_YOUR GOAL:_
Write out the records once more, exactly, and keep any image out.

_DATASET CONTENT:_
-- Opening Marker --

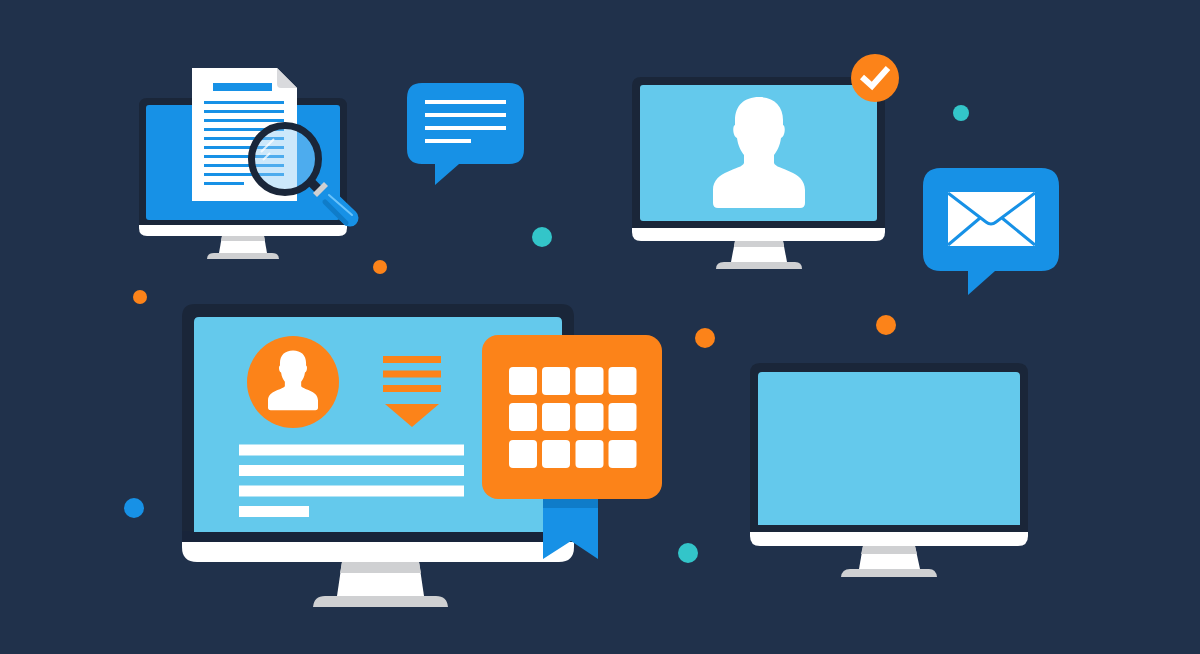
<!DOCTYPE html>
<html lang="en">
<head>
<meta charset="utf-8">
<title>Online profile and documents illustration</title>
<style>
:root {
  --night: #20314b;
  --bezel: #1a2639;
  --bezel-low: #18243a;
  --sky: #64c9ec;
  --blue: #1791e6;
  --blue-deep: #0f7cc9;
  --orange: #fc8319;
  --teal: #33c5c9;
  --white: #fff;
  --grey: #cfd0d2;
  --fold: #d9dadd;
}
html, body { margin: 0; height: 100%; overflow: hidden; background: var(--night); }
.scene { display: block; width: 1200px; height: 654px; }
.night { fill: var(--night); }
.bezel { fill: var(--bezel); }
.bezel-low { fill: var(--bezel-low); }
.sky { fill: var(--sky); }
.blue { fill: var(--blue); }
.blue-deep { fill: var(--blue-deep); }
.orange { fill: var(--orange); }
.teal { fill: var(--teal); }
.white { fill: var(--white); }
.grey { fill: var(--grey); }
.fold { fill: var(--fold); }
.stroke { fill: none; }
.stroke-white { stroke: var(--white); }
.stroke-blue { stroke: var(--blue); }
.stroke-orange { stroke: var(--orange); }
.stroke-dark { stroke: var(--bezel); }
</style>
</head>
<body>
<svg class="scene" viewBox="0 0 1200 654" role="img" aria-label="Four monitors with a document, user profiles, messages and a calendar">
  <defs>
    <path id="bust" d="M759 97C774 97 783 106 783 120V125C786 126 785 137 781 138C780 146 777 151 774 155V163C776 170 805 170 805 190V203Q805 208 800 208H718Q713 208 713 203V190C713 170 742 170 744 163V155C741 151 738 146 737 138C733 137 732 126 735 125V120C735 106 744 97 759 97Z"/>
    <rect id="day" width="28" height="28" rx="4"/>
    <g id="week">
      <use href="#day" x="509"/>
      <use href="#day" x="542"/>
      <use href="#day" x="575.5"/>
      <use href="#day" x="608.5"/>
    </g>
  </defs>

  <rect class="night" width="1200" height="654"/>

  <g id="dots">
    <circle class="orange" cx="140" cy="297" r="7"/>
    <circle class="orange" cx="380" cy="267" r="7"/>
    <circle class="orange" cx="705" cy="338" r="10"/>
    <circle class="orange" cx="886" cy="325" r="10"/>
    <circle class="teal" cx="542" cy="237" r="10"/>
    <circle class="teal" cx="961" cy="113" r="8"/>
    <circle class="teal" cx="688" cy="553" r="10"/>
    <circle class="blue" cx="134" cy="508" r="10"/>
  </g>

  <g id="document-monitor">
    <path class="bezel" d="M139 225V106Q139 98 147 98H339Q347 98 347 106V225Z"/>
    <rect class="blue" x="146" y="105" width="194" height="115" rx="3"/>
    <path class="white" d="M139 225H347V228Q347 236 339 236H147Q139 236 139 228Z"/>
    <path class="white" d="M222 236H264L267 253H219Z"/>
    <path class="grey" d="M222 236H264L265 241H221Z"/>
    <path class="grey" d="M207 259Q207 253 214 253H272Q279 253 279 259Z"/>
  </g>

  <g id="document">
    <path class="white" d="M192 68H277L297 88V201H192Z"/>
    <path class="fold" d="M277 68L297 88H281Q277 88 277 84Z"/>
    <rect class="blue" x="213" y="83" width="59" height="8"/>
    <path class="stroke stroke-blue" stroke-width="3" d="M204 102.5H284M204 111.5H284M204 120.5H284M204 129.5H284M204 138.5H284M204 147.5H284M204 156.5H284M204 165.5H284M204 174.5H284M204 183.5H244"/>
  </g>

  <g id="magnifier">
    <circle cx="285" cy="159" r="33" fill="#8fcdf5" fill-opacity=".45"/>
    <path class="stroke stroke-white" stroke-width="2" stroke-opacity=".75" d="M261 152L274 139M263 160L270 153"/>
    <circle class="stroke stroke-dark" cx="285" cy="159" r="33.5" stroke-width="7"/>
    <path class="stroke stroke-dark" stroke-width="9" d="M309 180L318 189"/>
    <path class="stroke stroke-blue" stroke-width="17" stroke-linecap="round" d="M326 195L350 218"/>
    <path class="stroke" stroke="#0f7cc9" stroke-width="5" stroke-linecap="round" d="M325 202L346 223"/>
    <path class="stroke" stroke="#6bc3fa" stroke-width="2" stroke-linecap="round" d="M329 195L352 215"/>
    <path class="grey" d="M313 193L324 182L328 186L317 197Z"/>
  </g>

  <g id="text-message">
    <path class="blue" d="M422 83H509Q524 83 524 98V149Q524 164 509 164H459L435 185V164H422Q407 164 407 149V98Q407 83 422 83Z"/>
    <path class="stroke stroke-white" stroke-width="4" d="M425 102H506M425 115H506M425 128H506M425 141H471"/>
  </g>

  <g id="profile-monitor">
    <path class="bezel" d="M632 228V86Q632 77 641 77H876Q885 77 885 86V228Z"/>
    <rect class="sky" x="640" y="85" width="237" height="136" rx="3"/>
    <path class="white" d="M632 228H885V232Q885 241 876 241H641Q632 241 632 232Z"/>
    <path class="white" d="M735 241H783L787 262H731Z"/>
    <path class="grey" d="M735 241H783L784 247H734Z"/>
    <path class="grey" d="M716 269Q716 262 724 262H795Q802 262 802 269Z"/>
    <use class="white" href="#bust"/>
  </g>

  <g id="approved-badge">
    <circle class="orange" cx="875" cy="78" r="24"/>
    <path class="stroke stroke-white" stroke-width="6" d="M862 77L872 86L888 68"/>
  </g>

  <g id="mail-message">
    <path class="blue" d="M941 168H1041Q1059 168 1059 186V253Q1059 271 1041 271H995L968 295V271H941Q923 271 923 253V186Q923 168 941 168Z"/>
    <rect class="white" x="948" y="192" width="87" height="54"/>
    <path class="stroke stroke-blue" stroke-width="3" d="M948 193L986 222Q991 226 996 222L1035 193M948 245L980 218M1035 245L1002 218"/>
  </g>

  <g id="dashboard-monitor">
    <path class="bezel" d="M182 543V317Q182 304 195 304H561Q574 304 574 317V543Z"/>
    <path class="bezel-low" d="M182 531H574V543H182Z"/>
    <path class="sky" d="M194 532V322Q194 317 199 317H557Q562 317 562 322V532Z"/>
    <path class="white" d="M182 542H574V547Q574 562 559 562H197Q182 562 182 547Z"/>
    <path class="white" d="M342 562H419L424 596H337Z"/>
    <path class="grey" d="M342 562H419L421 573H340Z"/>
    <path class="grey" d="M313 607Q314 596 325 596H436Q447 596 448 607Z"/>
    <circle class="orange" cx="293" cy="382" r="46"/>
    <use class="white" href="#bust" transform="translate(-119.5 298) scale(.5435 .54)"/>
    <path class="stroke stroke-orange" stroke-width="7" d="M383 359.5H441M383 374H441M383 388.5H441"/>
    <path class="orange" d="M385 404H439L412 427Z"/>
    <path class="stroke stroke-white" stroke-width="11" d="M239 450H464M239 470.5H464M239 491H464M239 511.5H309"/>
  </g>

  <g id="calendar">
    <path class="blue" d="M543 496H598V559L571 541L543 559Z"/>
    <rect class="blue-deep" x="543" y="496" width="55" height="12"/>
    <rect class="orange" x="482" y="335" width="180" height="164" rx="16"/>
    <g class="white">
      <use href="#week" y="367"/>
      <use href="#week" y="403"/>
      <use href="#week" y="440"/>
    </g>
  </g>

  <g id="blank-monitor">
    <path class="bezel" d="M750 532V373Q750 363 760 363H1018Q1028 363 1028 373V532Z"/>
    <path class="sky" d="M758 525V376Q758 372 762 372H1016Q1020 372 1020 376V525Z"/>
    <path class="white" d="M750 532H1028V536Q1028 546 1018 546H760Q750 546 750 536Z"/>
    <path class="white" d="M863 546H915L920 569H859Z"/>
    <path class="grey" d="M863 546H915L917 554H861Z"/>
    <path class="grey" d="M841 577Q842 569 850 569H929Q936 569 937 577Z"/>
  </g>
</svg>
</body>
</html>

-- Closing Marker --

_THE ANSWER:_
<!DOCTYPE html>
<html lang="en">
<head>
<meta charset="utf-8">
<title>Online profile and documents illustration</title>
<style>
:root {
  --night: #20314b;
  --bezel: #1a2639;
  --bezel-low: #18243a;
  --sky: #64c9ec;
  --blue: #1791e6;
  --blue-deep: #0f7cc9;
  --orange: #fc8319;
  --teal: #33c5c9;
  --white: #fff;
  --grey: #cfd0d2;
  --fold: #d9dadd;
}
html, body { margin: 0; height: 100%; overflow: hidden; background: var(--night); }
.scene { display: block; width: 1200px; height: 654px; }
.night { fill: var(--night); }
.bezel { fill: var(--bezel); }
.bezel-low { fill: var(--bezel-low); }
.sky { fill: var(--sky); }
.blue { fill: var(--blue); }
.blue-deep { fill: var(--blue-deep); }
.orange { fill: var(--orange); }
.teal { fill: var(--teal); }
.white { fill: var(--white); }
.grey { fill: var(--grey); }
.fold { fill: var(--fold); }
.stroke { fill: none; }
.stroke-white { stroke: var(--white); }
.stroke-blue { stroke: var(--blue); }
.stroke-orange { stroke: var(--orange); }
.stroke-dark { stroke: var(--bezel); }
</style>
</head>
<body>
<svg class="scene" viewBox="0 0 1200 654" role="img" aria-label="Four monitors with a document, user profiles, messages and a calendar">
  <defs>
    <path id="bust" d="M759 97C774 97 783 106 783 120V125C786 126 785 137 781 138C780 146 777 151 774 155V163C776 170 805 170 805 190V203Q805 208 800 208H718Q713 208 713 203V190C713 170 742 170 744 163V155C741 151 738 146 737 138C733 137 732 126 735 125V120C735 106 744 97 759 97Z"/>
    <rect id="day" width="28" height="28" rx="4"/>
    <g id="week">
      <use href="#day" x="509"/>
      <use href="#day" x="542"/>
      <use href="#day" x="575.5"/>
      <use href="#day" x="608.5"/>
    </g>
  </defs>

  <rect class="night" width="1200" height="654"/>

  <g id="dots">
    <circle class="orange" cx="140" cy="297" r="7"/>
    <circle class="orange" cx="380" cy="267" r="7"/>
    <circle class="orange" cx="705" cy="338" r="10"/>
    <circle class="orange" cx="886" cy="325" r="10"/>
    <circle class="teal" cx="542" cy="237" r="10"/>
    <circle class="teal" cx="961" cy="113" r="8"/>
    <circle class="teal" cx="688" cy="553" r="10"/>
    <circle class="blue" cx="134" cy="508" r="10"/>
  </g>

  <g id="document-monitor">
    <path class="bezel" d="M139 225V106Q139 98 147 98H339Q347 98 347 106V225Z"/>
    <rect class="blue" x="146" y="105" width="194" height="115" rx="3"/>
    <path class="white" d="M139 225H347V228Q347 236 339 236H147Q139 236 139 228Z"/>
    <path class="white" d="M222 236H264L267 253H219Z"/>
    <path class="grey" d="M222 236H264L265 241H221Z"/>
    <path class="grey" d="M207 259Q207 253 214 253H272Q279 253 279 259Z"/>
  </g>

  <g id="document">
    <path class="white" d="M192 68H277L297 88V201H192Z"/>
    <path class="fold" d="M277 68L297 88H281Q277 88 277 84Z"/>
    <rect class="blue" x="213" y="83" width="59" height="8"/>
    <path class="stroke stroke-blue" stroke-width="3" d="M204 102.5H284M204 111.5H284M204 120.5H284M204 129.5H284M204 138.5H284M204 147.5H284M204 156.5H284M204 165.5H284M204 174.5H284M204 183.5H244"/>
  </g>

  <g id="magnifier">
    <circle cx="285" cy="159" r="33" fill="#8fcdf5" fill-opacity=".45"/>
    <path class="stroke stroke-white" stroke-width="2" stroke-opacity=".75" d="M261 152L274 139M263 160L270 153"/>
    <circle class="stroke stroke-dark" cx="285" cy="159" r="33.5" stroke-width="7"/>
    <path class="stroke stroke-dark" stroke-width="9" d="M309 180L318 189"/>
    <path class="stroke stroke-blue" stroke-width="17" stroke-linecap="round" d="M326 195L350 218"/>
    <path class="stroke" stroke="#0f7cc9" stroke-width="5" stroke-linecap="round" d="M325 202L346 223"/>
    <path class="stroke" stroke="#6bc3fa" stroke-width="2" stroke-linecap="round" d="M329 195L352 215"/>
    <path class="grey" d="M313 193L324 182L328 186L317 197Z"/>
  </g>

  <g id="text-message">
    <path class="blue" d="M422 83H509Q524 83 524 98V149Q524 164 509 164H459L435 185V164H422Q407 164 407 149V98Q407 83 422 83Z"/>
    <path class="stroke stroke-white" stroke-width="4" d="M425 102H506M425 115H506M425 128H506M425 141H471"/>
  </g>

  <g id="profile-monitor">
    <path class="bezel" d="M632 228V86Q632 77 641 77H876Q885 77 885 86V228Z"/>
    <rect class="sky" x="640" y="85" width="237" height="136" rx="3"/>
    <path class="white" d="M632 228H885V232Q885 241 876 241H641Q632 241 632 232Z"/>
    <path class="white" d="M735 241H783L787 262H731Z"/>
    <path class="grey" d="M735 241H783L784 247H734Z"/>
    <path class="grey" d="M716 269Q716 262 724 262H795Q802 262 802 269Z"/>
    <use class="white" href="#bust"/>
  </g>

  <g id="approved-badge">
    <circle class="orange" cx="875" cy="78" r="24"/>
    <path class="stroke stroke-white" stroke-width="6" d="M862 77L872 86L888 68"/>
  </g>

  <g id="mail-message">
    <path class="blue" d="M941 168H1041Q1059 168 1059 186V253Q1059 271 1041 271H995L968 295V271H941Q923 271 923 253V186Q923 168 941 168Z"/>
    <rect class="white" x="948" y="192" width="87" height="54"/>
    <path class="stroke stroke-blue" stroke-width="3" d="M948 193L986 222Q991 226 996 222L1035 193M948 245L980 218M1035 245L1002 218"/>
  </g>

  <g id="dashboard-monitor">
    <path class="bezel" d="M182 543V317Q182 304 195 304H561Q574 304 574 317V543Z"/>
    <path class="bezel-low" d="M182 531H574V543H182Z"/>
    <path class="sky" d="M194 532V322Q194 317 199 317H557Q562 317 562 322V532Z"/>
    <path class="white" d="M182 542H574V547Q574 562 559 562H197Q182 562 182 547Z"/>
    <path class="white" d="M342 562H419L424 596H337Z"/>
    <path class="grey" d="M342 562H419L421 573H340Z"/>
    <path class="grey" d="M313 607Q314 596 325 596H436Q447 596 448 607Z"/>
    <circle class="orange" cx="293" cy="382" r="46"/>
    <use class="white" href="#bust" transform="translate(-119.5 298) scale(.5435 .54)"/>
    <path class="stroke stroke-orange" stroke-width="7" d="M383 359.5H441M383 374H441M383 388.5H441"/>
    <path class="orange" d="M385 404H439L412 427Z"/>
    <path class="stroke stroke-white" stroke-width="11" d="M239 450H464M239 470.5H464M239 491H464M239 511.5H309"/>
  </g>

  <g id="calendar">
    <path class="blue" d="M543 496H598V559L571 541L543 559Z"/>
    <rect class="blue-deep" x="543" y="496" width="55" height="12"/>
    <rect class="orange" x="482" y="335" width="180" height="164" rx="16"/>
    <g class="white">
      <use href="#week" y="367"/>
      <use href="#week" y="403"/>
      <use href="#week" y="440"/>
    </g>
  </g>

  <g id="blank-monitor">
    <path class="bezel" d="M750 532V373Q750 363 760 363H1018Q1028 363 1028 373V532Z"/>
    <path class="sky" d="M758 525V376Q758 372 762 372H1016Q1020 372 1020 376V525Z"/>
    <path class="white" d="M750 532H1028V536Q1028 546 1018 546H760Q750 546 750 536Z"/>
    <path class="white" d="M863 546H915L920 569H859Z"/>
    <path class="grey" d="M863 546H915L917 554H861Z"/>
    <path class="grey" d="M841 577Q842 569 850 569H929Q936 569 937 577Z"/>
  </g>
</svg>
</body>
</html>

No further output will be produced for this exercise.